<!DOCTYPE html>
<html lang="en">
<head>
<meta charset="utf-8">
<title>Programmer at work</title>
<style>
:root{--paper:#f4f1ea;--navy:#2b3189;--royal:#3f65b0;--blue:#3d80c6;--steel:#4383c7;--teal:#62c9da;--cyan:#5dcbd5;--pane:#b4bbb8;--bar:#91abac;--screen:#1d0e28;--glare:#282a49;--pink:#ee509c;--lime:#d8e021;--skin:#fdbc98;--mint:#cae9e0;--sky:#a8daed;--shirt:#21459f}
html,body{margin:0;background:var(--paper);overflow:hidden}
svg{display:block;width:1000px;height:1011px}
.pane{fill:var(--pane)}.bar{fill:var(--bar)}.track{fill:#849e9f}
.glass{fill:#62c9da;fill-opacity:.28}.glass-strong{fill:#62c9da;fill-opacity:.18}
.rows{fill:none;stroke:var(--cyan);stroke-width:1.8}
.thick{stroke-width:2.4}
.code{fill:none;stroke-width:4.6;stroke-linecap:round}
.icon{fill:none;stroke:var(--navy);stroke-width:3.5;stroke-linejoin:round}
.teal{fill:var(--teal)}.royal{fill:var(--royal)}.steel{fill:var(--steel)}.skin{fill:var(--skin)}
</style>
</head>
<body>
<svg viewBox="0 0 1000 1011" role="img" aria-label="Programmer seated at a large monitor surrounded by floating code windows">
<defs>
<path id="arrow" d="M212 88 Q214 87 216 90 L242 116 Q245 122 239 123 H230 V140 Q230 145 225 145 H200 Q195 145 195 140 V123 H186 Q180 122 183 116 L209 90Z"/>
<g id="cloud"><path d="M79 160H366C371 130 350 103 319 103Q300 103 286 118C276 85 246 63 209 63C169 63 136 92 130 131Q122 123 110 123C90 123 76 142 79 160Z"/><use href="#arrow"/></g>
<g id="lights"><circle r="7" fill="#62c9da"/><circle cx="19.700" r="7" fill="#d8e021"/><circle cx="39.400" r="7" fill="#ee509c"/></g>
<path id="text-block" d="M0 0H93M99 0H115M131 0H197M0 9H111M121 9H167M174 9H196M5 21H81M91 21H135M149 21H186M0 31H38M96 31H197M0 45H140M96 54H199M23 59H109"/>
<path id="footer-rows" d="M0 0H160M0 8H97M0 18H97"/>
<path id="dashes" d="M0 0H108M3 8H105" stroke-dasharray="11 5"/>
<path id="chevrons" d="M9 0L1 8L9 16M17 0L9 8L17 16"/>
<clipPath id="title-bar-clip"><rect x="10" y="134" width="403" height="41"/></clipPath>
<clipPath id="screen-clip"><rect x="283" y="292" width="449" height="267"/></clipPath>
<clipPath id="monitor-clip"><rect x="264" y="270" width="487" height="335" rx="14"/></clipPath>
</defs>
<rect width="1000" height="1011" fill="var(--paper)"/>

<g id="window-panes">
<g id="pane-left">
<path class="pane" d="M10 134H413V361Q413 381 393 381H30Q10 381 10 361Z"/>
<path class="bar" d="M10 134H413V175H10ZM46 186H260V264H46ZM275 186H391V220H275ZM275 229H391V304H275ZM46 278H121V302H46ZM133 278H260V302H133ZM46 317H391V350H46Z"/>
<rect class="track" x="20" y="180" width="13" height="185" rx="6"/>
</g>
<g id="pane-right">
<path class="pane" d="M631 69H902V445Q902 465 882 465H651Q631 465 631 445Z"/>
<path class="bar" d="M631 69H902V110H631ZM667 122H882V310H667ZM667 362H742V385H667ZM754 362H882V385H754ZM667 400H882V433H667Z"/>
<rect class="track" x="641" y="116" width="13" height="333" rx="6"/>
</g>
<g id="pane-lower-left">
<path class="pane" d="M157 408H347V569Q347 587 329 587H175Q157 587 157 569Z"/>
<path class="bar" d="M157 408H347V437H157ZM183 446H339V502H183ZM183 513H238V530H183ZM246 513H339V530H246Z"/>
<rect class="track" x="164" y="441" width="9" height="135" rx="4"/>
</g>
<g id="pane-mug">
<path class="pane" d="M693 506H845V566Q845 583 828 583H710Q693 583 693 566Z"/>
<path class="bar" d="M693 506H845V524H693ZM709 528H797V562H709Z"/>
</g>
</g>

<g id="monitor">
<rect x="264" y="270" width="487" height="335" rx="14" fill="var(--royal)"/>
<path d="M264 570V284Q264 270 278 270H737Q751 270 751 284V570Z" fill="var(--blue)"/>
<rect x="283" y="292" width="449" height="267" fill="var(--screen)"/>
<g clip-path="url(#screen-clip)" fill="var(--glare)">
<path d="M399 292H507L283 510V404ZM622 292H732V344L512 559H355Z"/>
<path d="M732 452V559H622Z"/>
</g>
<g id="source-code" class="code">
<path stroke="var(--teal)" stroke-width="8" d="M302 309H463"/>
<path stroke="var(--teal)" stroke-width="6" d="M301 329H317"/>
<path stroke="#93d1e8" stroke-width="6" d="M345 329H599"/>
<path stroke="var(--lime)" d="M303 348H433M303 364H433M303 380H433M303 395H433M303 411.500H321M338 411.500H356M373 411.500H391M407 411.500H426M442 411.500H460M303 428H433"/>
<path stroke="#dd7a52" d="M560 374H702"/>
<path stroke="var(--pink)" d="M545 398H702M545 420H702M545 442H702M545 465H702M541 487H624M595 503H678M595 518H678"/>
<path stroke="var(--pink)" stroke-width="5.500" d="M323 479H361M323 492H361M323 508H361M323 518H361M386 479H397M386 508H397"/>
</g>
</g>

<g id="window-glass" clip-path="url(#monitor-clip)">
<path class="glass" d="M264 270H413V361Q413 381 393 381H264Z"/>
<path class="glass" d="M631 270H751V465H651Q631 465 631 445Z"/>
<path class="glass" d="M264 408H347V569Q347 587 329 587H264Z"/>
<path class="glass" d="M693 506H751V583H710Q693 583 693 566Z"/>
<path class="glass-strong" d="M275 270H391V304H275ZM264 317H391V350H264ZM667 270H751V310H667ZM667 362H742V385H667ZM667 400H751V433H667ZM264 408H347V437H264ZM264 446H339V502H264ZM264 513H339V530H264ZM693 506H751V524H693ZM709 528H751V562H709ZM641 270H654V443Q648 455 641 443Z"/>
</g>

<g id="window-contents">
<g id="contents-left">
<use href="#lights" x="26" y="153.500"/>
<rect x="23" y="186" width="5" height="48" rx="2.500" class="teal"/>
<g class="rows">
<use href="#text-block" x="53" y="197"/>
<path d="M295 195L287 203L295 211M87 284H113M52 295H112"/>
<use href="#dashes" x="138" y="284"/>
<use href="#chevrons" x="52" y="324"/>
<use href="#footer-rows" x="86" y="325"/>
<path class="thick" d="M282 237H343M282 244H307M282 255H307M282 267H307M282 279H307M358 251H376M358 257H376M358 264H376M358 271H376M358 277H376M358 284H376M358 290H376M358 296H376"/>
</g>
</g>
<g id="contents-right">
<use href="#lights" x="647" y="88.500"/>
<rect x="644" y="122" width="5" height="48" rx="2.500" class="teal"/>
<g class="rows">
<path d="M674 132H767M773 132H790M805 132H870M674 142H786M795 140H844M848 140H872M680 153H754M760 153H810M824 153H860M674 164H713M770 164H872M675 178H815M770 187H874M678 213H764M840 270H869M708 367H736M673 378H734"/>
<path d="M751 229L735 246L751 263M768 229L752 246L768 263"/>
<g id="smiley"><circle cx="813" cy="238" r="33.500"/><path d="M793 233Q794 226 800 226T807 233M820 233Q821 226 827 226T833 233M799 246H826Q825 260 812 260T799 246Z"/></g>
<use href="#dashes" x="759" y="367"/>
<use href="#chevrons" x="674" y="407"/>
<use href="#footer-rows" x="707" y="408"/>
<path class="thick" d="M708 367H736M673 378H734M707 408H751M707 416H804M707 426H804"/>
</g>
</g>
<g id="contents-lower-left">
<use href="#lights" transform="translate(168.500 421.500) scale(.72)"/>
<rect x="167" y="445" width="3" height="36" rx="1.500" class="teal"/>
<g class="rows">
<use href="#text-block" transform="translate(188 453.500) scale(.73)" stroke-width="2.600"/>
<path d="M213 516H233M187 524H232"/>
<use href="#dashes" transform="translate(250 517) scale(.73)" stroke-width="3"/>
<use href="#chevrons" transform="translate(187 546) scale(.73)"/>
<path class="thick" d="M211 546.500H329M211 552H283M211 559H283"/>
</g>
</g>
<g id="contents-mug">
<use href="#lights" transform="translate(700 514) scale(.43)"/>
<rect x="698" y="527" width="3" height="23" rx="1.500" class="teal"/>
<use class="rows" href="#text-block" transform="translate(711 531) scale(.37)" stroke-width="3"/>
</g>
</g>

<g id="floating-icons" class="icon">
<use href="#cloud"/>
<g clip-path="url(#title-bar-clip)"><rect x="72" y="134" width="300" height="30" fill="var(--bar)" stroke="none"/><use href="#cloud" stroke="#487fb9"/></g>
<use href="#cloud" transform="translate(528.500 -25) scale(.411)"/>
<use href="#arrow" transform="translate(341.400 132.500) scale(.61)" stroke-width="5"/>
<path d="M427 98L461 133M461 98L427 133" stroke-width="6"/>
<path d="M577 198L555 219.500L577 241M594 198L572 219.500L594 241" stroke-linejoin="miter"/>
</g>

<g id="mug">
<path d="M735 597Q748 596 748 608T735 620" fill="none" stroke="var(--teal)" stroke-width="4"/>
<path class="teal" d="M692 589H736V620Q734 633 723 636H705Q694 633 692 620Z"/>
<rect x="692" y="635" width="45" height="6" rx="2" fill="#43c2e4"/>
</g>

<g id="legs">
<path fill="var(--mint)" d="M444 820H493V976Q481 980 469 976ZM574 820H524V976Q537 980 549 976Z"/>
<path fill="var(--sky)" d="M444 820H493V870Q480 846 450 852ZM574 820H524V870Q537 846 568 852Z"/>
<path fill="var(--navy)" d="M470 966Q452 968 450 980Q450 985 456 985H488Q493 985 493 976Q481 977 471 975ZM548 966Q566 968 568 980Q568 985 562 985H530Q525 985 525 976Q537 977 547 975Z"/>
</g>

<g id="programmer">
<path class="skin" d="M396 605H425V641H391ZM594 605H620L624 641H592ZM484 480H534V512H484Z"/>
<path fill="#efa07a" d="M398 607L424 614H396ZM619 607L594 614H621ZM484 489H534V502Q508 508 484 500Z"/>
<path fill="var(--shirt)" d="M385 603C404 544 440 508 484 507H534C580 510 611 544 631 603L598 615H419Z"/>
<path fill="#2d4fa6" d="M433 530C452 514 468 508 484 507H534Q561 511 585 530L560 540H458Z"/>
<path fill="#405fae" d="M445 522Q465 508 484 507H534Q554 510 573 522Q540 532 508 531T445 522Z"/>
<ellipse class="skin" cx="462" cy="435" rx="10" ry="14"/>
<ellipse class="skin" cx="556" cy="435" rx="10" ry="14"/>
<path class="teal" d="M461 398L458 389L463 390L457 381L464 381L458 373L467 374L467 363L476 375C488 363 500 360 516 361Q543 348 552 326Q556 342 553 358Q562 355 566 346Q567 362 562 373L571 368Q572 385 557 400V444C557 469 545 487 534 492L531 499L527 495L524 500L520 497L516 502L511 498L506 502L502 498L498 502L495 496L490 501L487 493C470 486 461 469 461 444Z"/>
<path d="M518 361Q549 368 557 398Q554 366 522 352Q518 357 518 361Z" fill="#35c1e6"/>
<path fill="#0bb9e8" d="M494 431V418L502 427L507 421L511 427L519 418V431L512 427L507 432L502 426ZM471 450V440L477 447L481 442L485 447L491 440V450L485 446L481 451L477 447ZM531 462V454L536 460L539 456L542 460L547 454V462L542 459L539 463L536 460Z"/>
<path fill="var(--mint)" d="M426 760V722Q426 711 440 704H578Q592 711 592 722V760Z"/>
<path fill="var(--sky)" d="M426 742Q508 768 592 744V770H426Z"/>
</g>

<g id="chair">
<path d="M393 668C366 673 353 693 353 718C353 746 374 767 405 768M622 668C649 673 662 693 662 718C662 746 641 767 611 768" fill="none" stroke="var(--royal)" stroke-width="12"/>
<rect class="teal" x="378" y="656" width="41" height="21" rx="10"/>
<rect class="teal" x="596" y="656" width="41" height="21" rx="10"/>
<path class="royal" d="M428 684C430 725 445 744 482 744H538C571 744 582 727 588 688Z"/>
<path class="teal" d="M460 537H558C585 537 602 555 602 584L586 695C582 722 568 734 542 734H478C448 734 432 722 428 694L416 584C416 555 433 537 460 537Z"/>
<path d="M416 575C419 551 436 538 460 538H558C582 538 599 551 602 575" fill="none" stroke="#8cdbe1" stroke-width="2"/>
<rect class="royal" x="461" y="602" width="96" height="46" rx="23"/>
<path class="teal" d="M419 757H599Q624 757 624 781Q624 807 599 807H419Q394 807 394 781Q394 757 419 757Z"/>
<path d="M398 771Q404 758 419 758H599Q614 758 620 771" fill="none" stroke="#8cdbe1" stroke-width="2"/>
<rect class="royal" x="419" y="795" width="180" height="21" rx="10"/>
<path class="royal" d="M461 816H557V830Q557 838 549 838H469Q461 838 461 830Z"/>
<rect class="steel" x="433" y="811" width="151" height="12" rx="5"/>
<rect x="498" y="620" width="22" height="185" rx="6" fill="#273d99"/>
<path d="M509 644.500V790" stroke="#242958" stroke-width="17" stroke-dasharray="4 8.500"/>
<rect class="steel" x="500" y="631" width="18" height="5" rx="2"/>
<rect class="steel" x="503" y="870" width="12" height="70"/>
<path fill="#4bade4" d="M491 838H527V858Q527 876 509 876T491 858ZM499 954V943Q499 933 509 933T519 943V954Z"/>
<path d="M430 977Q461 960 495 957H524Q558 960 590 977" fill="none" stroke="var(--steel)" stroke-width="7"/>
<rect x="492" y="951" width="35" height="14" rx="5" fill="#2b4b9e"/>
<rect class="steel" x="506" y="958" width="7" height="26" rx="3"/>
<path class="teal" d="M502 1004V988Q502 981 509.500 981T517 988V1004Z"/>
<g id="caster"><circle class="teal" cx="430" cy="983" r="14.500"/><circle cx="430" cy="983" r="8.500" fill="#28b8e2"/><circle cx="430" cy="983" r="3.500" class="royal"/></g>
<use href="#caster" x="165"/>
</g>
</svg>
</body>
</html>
————————
> _Task description_:
For the string "icon", tally the lines above that contain it and give only the figure.

> _Exercise answer_:
2